Furthermore, we know that the Apostle Paul spoke in tongues. He also wrote of the possibility of speaking in the tongues of angels. This seems to indicate that Paul may have been able to speak in a heavenly language rather than an earthly one when speaking in tongues. Paul also wrote of speaking words that no human can understand. Again, this seems to speak of a non-earthly language. These arguments have convinced some people that tongues can either be known earthly languages or unknown heavenly languages.

What Is the Proper Procedure for Using Tongues in a Meeting? ← Prior Section
Were the Tongues in Scripture Known Languages? Next Section →
BLB Searches
Search the Bible

Advanced Options

Other Searches

Multi-Verse Retrieval

Daily Devotionals

Blue Letter Bible offers several daily devotional readings in order to help you refocus on Christ and the Gospel of His peace and righteousness.

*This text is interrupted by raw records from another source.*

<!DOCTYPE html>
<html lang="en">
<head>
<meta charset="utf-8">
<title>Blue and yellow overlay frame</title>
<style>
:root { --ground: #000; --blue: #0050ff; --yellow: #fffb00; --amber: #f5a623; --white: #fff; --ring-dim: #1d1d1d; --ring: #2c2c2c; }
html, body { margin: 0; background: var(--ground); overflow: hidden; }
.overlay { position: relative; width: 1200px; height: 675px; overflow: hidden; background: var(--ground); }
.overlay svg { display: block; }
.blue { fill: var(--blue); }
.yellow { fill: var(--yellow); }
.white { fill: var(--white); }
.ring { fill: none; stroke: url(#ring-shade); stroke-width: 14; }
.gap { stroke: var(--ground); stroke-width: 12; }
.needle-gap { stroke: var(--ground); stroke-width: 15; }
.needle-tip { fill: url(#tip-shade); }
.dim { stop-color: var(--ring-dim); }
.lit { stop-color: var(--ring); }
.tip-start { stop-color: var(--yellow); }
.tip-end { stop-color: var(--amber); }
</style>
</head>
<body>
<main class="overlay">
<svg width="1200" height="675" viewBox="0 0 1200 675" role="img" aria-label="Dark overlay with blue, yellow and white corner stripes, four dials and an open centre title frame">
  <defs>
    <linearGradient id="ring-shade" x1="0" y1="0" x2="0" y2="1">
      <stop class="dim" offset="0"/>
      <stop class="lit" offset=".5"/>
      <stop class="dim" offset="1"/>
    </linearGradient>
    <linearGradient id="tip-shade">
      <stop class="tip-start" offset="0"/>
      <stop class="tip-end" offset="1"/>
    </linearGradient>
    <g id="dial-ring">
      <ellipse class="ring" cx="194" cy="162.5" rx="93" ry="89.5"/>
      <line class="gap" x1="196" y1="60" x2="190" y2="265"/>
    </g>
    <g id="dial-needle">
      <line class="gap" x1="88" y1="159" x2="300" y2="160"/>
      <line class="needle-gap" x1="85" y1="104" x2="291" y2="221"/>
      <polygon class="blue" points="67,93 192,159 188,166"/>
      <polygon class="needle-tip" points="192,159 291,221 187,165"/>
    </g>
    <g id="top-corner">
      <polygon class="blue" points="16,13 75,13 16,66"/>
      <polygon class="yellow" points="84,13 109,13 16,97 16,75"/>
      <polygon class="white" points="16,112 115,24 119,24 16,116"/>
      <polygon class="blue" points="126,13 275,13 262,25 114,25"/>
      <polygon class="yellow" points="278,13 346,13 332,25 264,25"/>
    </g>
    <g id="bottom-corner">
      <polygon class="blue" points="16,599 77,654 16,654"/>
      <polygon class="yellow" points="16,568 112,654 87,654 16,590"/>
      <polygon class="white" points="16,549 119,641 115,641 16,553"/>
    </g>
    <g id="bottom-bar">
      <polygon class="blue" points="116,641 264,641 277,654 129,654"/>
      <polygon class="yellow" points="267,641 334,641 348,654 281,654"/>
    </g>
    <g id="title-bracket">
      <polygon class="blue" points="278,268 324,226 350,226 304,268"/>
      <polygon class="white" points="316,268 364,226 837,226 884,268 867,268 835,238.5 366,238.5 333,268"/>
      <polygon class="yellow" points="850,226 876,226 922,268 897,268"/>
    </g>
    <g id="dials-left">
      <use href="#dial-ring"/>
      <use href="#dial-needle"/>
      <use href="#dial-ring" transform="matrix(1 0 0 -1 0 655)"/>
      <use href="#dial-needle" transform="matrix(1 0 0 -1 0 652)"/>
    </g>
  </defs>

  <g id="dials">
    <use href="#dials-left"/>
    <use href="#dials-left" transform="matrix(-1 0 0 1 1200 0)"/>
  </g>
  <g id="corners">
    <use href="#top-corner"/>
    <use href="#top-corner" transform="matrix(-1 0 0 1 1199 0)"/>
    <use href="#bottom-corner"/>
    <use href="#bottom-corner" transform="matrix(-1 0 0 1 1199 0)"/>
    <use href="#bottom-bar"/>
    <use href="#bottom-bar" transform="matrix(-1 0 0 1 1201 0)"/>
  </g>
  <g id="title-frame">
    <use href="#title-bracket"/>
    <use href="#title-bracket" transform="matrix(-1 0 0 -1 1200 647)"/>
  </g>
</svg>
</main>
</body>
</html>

Daily Bible Reading Plans

Recognizing the value of consistent reflection upon the Word of God in order to refocus one's mind and heart upon Christ and His Gospel of peace, we provide several reading plans designed to cover the entire Bible in a year.

One-Year Plans

Two-Year Plan


The Blue Letter Bible ministry and the BLB Institute hold to the historical, conservative Christian faith, which includes a firm belief in the inerrancy of Scripture. Since the text and audio content provided by BLB represent a range of evangelical traditions, all of the ideas and principles conveyed in the resource materials are not necessarily affirmed, in total, by this ministry.